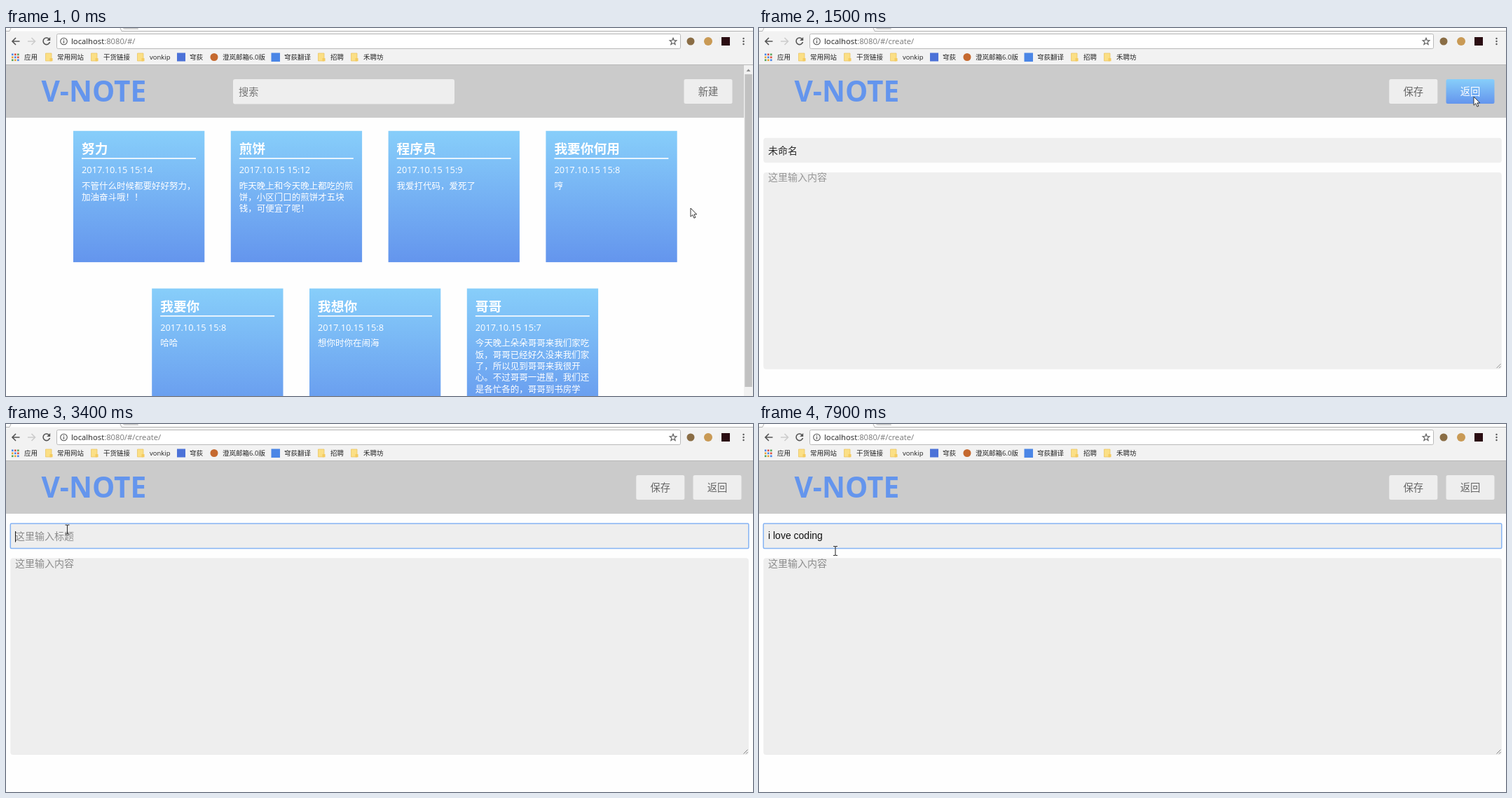
These frames come from a looping animation (1066 by 525 pixels, 8000 ms). An HTML page:

```html
<!DOCTYPE html>
<html lang="zh">
<head>
<meta charset="utf-8">
<title>V-NOTE</title>
<style>
html, body { margin: 0; width: 100%; height: 100%; overflow: hidden; background: #fefefe; }
svg { display: block; width: 1066px; height: 525px; }
text { font-family: "Open Sans", "Noto Sans CJK SC", "Noto Sans CJK", sans-serif; white-space: pre; }
.cjk { font-family: "Noto Sans CJK SC", "Noto Sans CJK", sans-serif; }
.typed { font-family: "Liberation Sans", "Noto Sans CJK SC", "Noto Sans CJK", sans-serif; }
</style>
</head>
<body>
<svg id="stage" viewBox="0 0 1066 525" xmlns="http://www.w3.org/2000/svg">
  <defs>
    <linearGradient id="sky" x1="0" y1="0" x2="0" y2="1">
      <stop offset="0" stop-color="#87cefa"/><stop offset="1" stop-color="#6495ed"/>
    </linearGradient>
  </defs>
</svg>
<script>
const stage = document.getElementById('stage');
const LOOP = 8000, STEP = 100;

function add(parent, tag, attrs, content) {
  const el = document.createElementNS('http://www.w3.org/2000/svg', tag);
  set(el, attrs);
  if (content !== undefined) el.textContent = content;
  parent.appendChild(el);
  return el;
}
function set(el, attrs) {
  for (const key in attrs) el.setAttribute(key, attrs[key]);
}
const show = (el, on) => el.setAttribute('display', on ? 'inline' : 'none');
const group = (parent = stage) => add(parent, 'g', {});
const rect = (p, x, y, width, height, fill, more) => add(p, 'rect', { x, y, width, height, fill, ...more });
const circle = (p, cx, cy, r, fill, more) => add(p, 'circle', { cx, cy, r, fill, ...more });
const path = (p, d, more) => add(p, 'path', { d, fill: 'none', ...more });
const label = (p, x, y, size, fill, str, more) => add(p, 'text', { x, y, 'font-size': size, fill, ...more }, str);

// Page background and header bar
rect(stage, 0, 0, 1066, 525, '#fefefe');
const listPage = group(), createPage = group();
rect(stage, 0, 53, 1066, 75, '#cbcbcb');
label(stage, 50.5, 105, 40.6, '#6495ed', 'V-NOTE', { 'font-weight': 700 });

const searchBox = group();
rect(searchBox, 324, 73, 316, 35.5, '#eee', { rx: 3 });
label(searchBox, 332, 95.5, 14.2, '#757575', '搜索', { class: 'cjk' });

function button(x, caption) {
  const g = group();
  const box = rect(g, x, 73, 69, 35, '#eee', { rx: 2.5 });
  const text = label(g, x + 34.5, 96, 14.3, '#666', caption, { class: 'cjk', 'text-anchor': 'middle' });
  return {
    g,
    hover(on, focused) {
      set(box, { fill: on ? 'url(#sky)' : '#eee', stroke: focused ? '#6f9fee' : 'none' });
      set(text, { fill: on ? '#fff' : '#666' });
    }
  };
}
const newButton = button(967.5, '新建');
const saveButton = button(886.3, '保存');
const backButton = button(967.5, '返回');

// Note cards
function card(x, y, title, time, lines) {
  const white = '#fff';
  rect(listPage, x, y, 187.3, 187.3, 'url(#sky)');
  label(listPage, x + 12, y + 32.5, 18.72, white, title, { class: 'cjk', 'font-weight': 700 });
  rect(listPage, x + 12, y + 38.5, 163, 1.6, white);
  label(listPage, x + 12, y + 60, 12.8, white, '2017.10.15 ' + time);
  lines.forEach((line, i) =>
    label(listPage, x + 12, y + 82.8 + i * 16.3, 12.5, white, line, { class: 'cjk' }));
}
[
  ['努力', '15:14', ['不管什么时候都要好好努力，', '加油奋斗哦！！']],
  ['煎饼', '15:12', ['昨天晚上和今天晚上都吃的煎', '饼，小区门口的煎饼才五块', '钱，可便宜了呢！']],
  ['程序员', '15:9', ['我爱打代码，爱死了']],
  ['我要你何用', '15:8', ['哼']],
  ['我要你', '15:8', ['哈哈']],
  ['我想你', '15:8', ['想你时你在闹海']],
  ['哥哥', '15:7', ['今天晚上朵朵哥哥来我们家吃', '饭，哥哥已经好久没来我们家',
    '了，所以见到哥哥来我很开', '心。不过哥哥一进屋，我们还', '是各忙各的，哥哥到书房学']]
].forEach((note, i) => {
  const lower = i > 3;
  card((lower ? 208.2 : 96) + (lower ? i - 4 : i) * 224.8, lower ? 371.6 : 146.8, ...note);
});

// Editor
const titleBox = rect(createPage, 6.3, 142, 1053.5, 35.5, '#eee', { rx: 4 });
const bodyBox = rect(createPage, 6.3, 191.3, 1053.5, 280.7, '#eee', { rx: 4 });
const grip = path(createPage, 'M1052.5 470.5l6-6M1056 470.5l2.5-2.5', { stroke: '#777', 'stroke-width': 0.9 });
const titleText = label(createPage, 13, 165, 14, '#111', '', { class: 'typed' });
label(createPage, 13, 203.6, 14, '#8c8c8c', '这里输入内容', { class: 'cjk', 'font-weight': 300 });
const caret = rect(createPage, 0, 153, 1, 15.5, '#111');

// Scrollbar
const scrollbar = group();
rect(scrollbar, 1053, 53, 13, 472, '#f1f1f1');
path(scrollbar, 'M1056.5 62l3-3.5 3 3.5z', { fill: '#8a8a8a' });
const thumb = rect(scrollbar, 1054.3, 66, 10.5, 446, '#c1c1c1');

// Browser frame
const chrome = group();
rect(chrome, 0, 0, 1066, 5, '#fff');
rect(chrome, 0, 4.5, 1066, 48, '#f2f2f2');
path(chrome, 'M0 4.5H5L7 0M163 0l2 4.5H1066', { stroke: '#b2b2b2' });
path(chrome, 'M167 0h20l2 1.5h-20z', { fill: '#ddd', stroke: '#bbb', 'stroke-width': 0.6 });
rect(chrome, 0, 52, 1066, 1, '#b8b8b8');
rect(chrome, 72.5, 8.5, 890, 21, '#fff', { rx: 2, stroke: '#b9b9b9' });
const dark = { stroke: '#555', 'stroke-width': 1.6 };
path(chrome, 'M19.5 19H9.5M14 14l-5 5 5 5', dark);
path(chrome, 'M31 19h10M36.5 14l5 5-5 5', { ...dark, stroke: '#ccc' });
path(chrome, 'M61.8 16A4.8 4.8 0 1 0 62.5 20', dark);
path(chrome, 'M63.2 13v5h-5z', { fill: '#555' });
circle(chrome, 82.5, 19, 4.8, 'none', { stroke: '#555', 'stroke-width': 1.1 });
path(chrome, 'M82.5 18.3v3.5M82.5 16v1.2', { stroke: '#555', 'stroke-width': 1.2 });
const star = Array.from({ length: 10 }, (_, i) => {
  const r = i % 2 ? 2.2 : 5.2, a = i * Math.PI / 5;
  return (952 + r * Math.sin(a)).toFixed(1) + ' ' + (19.4 - r * Math.cos(a)).toFixed(1);
});
path(chrome, 'M' + star.join('L') + 'z', { stroke: '#555', 'stroke-width': 1.1 });
circle(chrome, 977, 19, 5.5, '#8a6d45');
circle(chrome, 1002, 19, 6, '#c99a55');
rect(chrome, 1021, 13, 12, 12, '#2b0d12');
for (const y of [15, 19, 23]) circle(chrome, 1052.5, y, 1.2, '#555');

const url = label(chrome, 93, 23, 11.25, '#222', 'localhost');
const urlTail = add(url, 'tspan', { fill: '#777' });

// Bookmarks bar
const appColors = ['#d95040', '#4a87e8', '#e8a33a', '#58a55c'];
for (let i = 0; i < 9; i++)
  rect(chrome, 8 + i % 3 * 4, 36.5 + Math.floor(i / 3) * 4, 2.6, 2.6, appColors[(i * 3 + 1) % 4]);
const folder = x => {
  path(chrome, `M${x} 36h8.5v11h-8.5z`, { fill: '#fbdf85', stroke: '#e9c25c', 'stroke-width': 0.7 });
  path(chrome, `M${x + 6} 43h4v4.3h-4z`, { fill: '#f4cb5f' });
};
[56.5, 121.5, 187.5, 445.5, 492.5].forEach(folder);
rect(chrome, 244, 35.5, 12, 12, '#4c72d8');
circle(chrome, 297, 41.5, 5.5, '#c5692f');
rect(chrome, 378.5, 35.5, 12.5, 12.5, '#4b86e6');
[[26, '应用'], [73, '常用网站'], [139, '干货链接'], [205, 'vonkip'], [262, '穹荻'], [309, '澄岚邮箱6.0版'],
  [397, '穹荻翻译'], [463, '招聘'], [510, '禾聘坊']]
  .forEach(([x, name]) => label(chrome, x, 45.3, 9.5, '#222', name));

// Pointers
const arrow = path(stage, 'M0 0V12.2L2.8 9.6L4.9 14.2L6.9 13.3L4.9 8.9H8.7Z',
  { fill: '#fff', stroke: '#222', 'stroke-width': 0.9 });
const beam = path(stage, 'M-3 -6.5H-1L0 -5.8L1 -6.5H3M0 -5.8V5.8M-3 6.5H-1L0 5.8L1 6.5H3',
  { stroke: '#333', 'stroke-width': 1.1 });

// [time, x, y] pointer stops, linear between them
const route = [
  [0, 977, 257], [100, 978, 250], [200, 981, 228], [300, 987, 196], [400, 996, 162], [500, 1005, 132],
  [600, 1012, 111], [700, 1016, 101], [800, 1017, 98], [1400, 1017, 98], [1500, 1020, 98], [1600, 1018, 108],
  [1700, 900, 130], [1800, 640, 144], [1900, 330, 152], [2000, 170, 156], [2100, 90, 151],
  [2200, 87.5, 150.5], [7800, 87.5, 150.5], [7900, 109, 181]
];
function pointerAt(t) {
  const next = route.findIndex(p => p[0] >= t);
  if (next < 1) return route[next === 0 ? 0 : route.length - 1].slice(1);
  const [t0, x0, y0] = route[next - 1], [t1, x1, y1] = route[next];
  const k = (t - t0) / (t1 - t0);
  return [x0 + (x1 - x0) * k, y0 + (y1 - y0) * k];
}

// CSS "ease" curve
function ease(x) {
  if (x <= 0) return 0;
  if (x >= 1) return 1;
  const bez = (a, b, s) => 3 * a * s * (1 - s) ** 2 + 3 * b * s * s * (1 - s) + s ** 3;
  let lo = 0, hi = 1;
  for (let i = 0; i < 24; i++) {
    const mid = (lo + hi) / 2;
    if (bez(0.25, 0.25, mid) < x) lo = mid; else hi = mid;
  }
  return bez(0.1, 1, lo);
}

const DEFAULT = '未命名', PHRASE = 'i love coding ', HINT = '这里输入标题';
const eraseTimes = [3100, 3200, 3400];
const typeTimes = [4200, 4600, 5100, 5300, 5500, 5900, 6000, 6400, 6600, 6700, 6900, 7100, 7300, 7400];
const past = (times, t) => times.filter(x => x <= t).length;

function drawTitle(t) {
  const typed = PHRASE.slice(0, past(typeTimes, t));
  const value = typed || DEFAULT.slice(0, DEFAULT.length - past(eraseTimes, t));
  titleText.textContent = value || HINT;
  set(titleText, { fill: value ? '#111' : '#8c8c8c', y: typed ? 163.6 : 165 });
  const lastKey = [2200, ...eraseTimes, ...typeTimes].filter(x => x <= t).pop();
  show(caret, t >= 2200 && (t - lastKey) % 1000 < 500);
  const width = value ? titleText.getComputedTextLength() : 0;
  set(caret, { x: 13 + Math.round(width), y: typed ? 151.5 : 153 });
}

function render(now) {
  const t = Math.floor(now % LOOP / STEP) * STEP;
  const creating = t >= 1200;
  const [px, py] = pointerAt(t);

  show(listPage, !creating);
  show(searchBox, !creating);
  show(newButton.g, !creating);
  show(createPage, creating);
  show(saveButton.g, creating);
  show(backButton.g, creating);
  urlTail.textContent = creating ? ':8080/#/create/' : ':8080/#/';

  const entered = ease((t - 1085) / 557);
  const offset = 356 * (1 - entered);
  const scrolls = !creating || offset > 67;
  show(scrollbar, scrolls);
  set(thumb, { height: creating ? 234700 / (431 + offset) : 446 });

  const shift = `translate(${scrolls ? 0 : 13} 0)`;
  const fieldWidth = scrolls ? 1040.5 : 1053.5;
  set(saveButton.g, { transform: shift });
  set(backButton.g, { transform: shift });
  set(titleBox, { width: fieldWidth });
  set(bodyBox, { width: fieldWidth });
  set(grip, { transform: `translate(${scrolls ? -13 : 0} 0)` });
  set(createPage, { transform: `translate(0 ${offset.toFixed(2)})`, opacity: entered ** 2.5 });

  const overButton = py < 108 && px > 967;
  newButton.hover(overButton, t >= 1100);
  backButton.hover(overButton, false);

  const focused = t >= 2200;
  set(titleBox, { stroke: focused ? '#85b3f3' : 'none', 'stroke-width': 1.5, rx: focused ? 1.5 : 4 });
  drawTitle(t);

  const overField = creating && py > 142;
  show(arrow, !overField);
  show(beam, overField);
  set(overField ? beam : arrow, { transform: `translate(${px} ${py})` });
}

const start = performance.now();
function tick() {
  render(performance.now() - start);
  requestAnimationFrame(tick);
}
tick();
</script>
</body>
</html>
```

==============================

WORK INSTRUCTION: Search the data for "transform". Copy each line that has it.

TASK RESULT:
  set(saveButton.g, { transform: shift });
  set(backButton.g, { transform: shift });
  set(grip, { transform: `translate(${scrolls ? -13 : 0} 0)` });
  set(createPage, { transform: `translate(0 ${offset.toFixed(2)})`, opacity: entered ** 2.5 });
  set(overField ? beam : arrow, { transform: `translate(${px} ${py})` });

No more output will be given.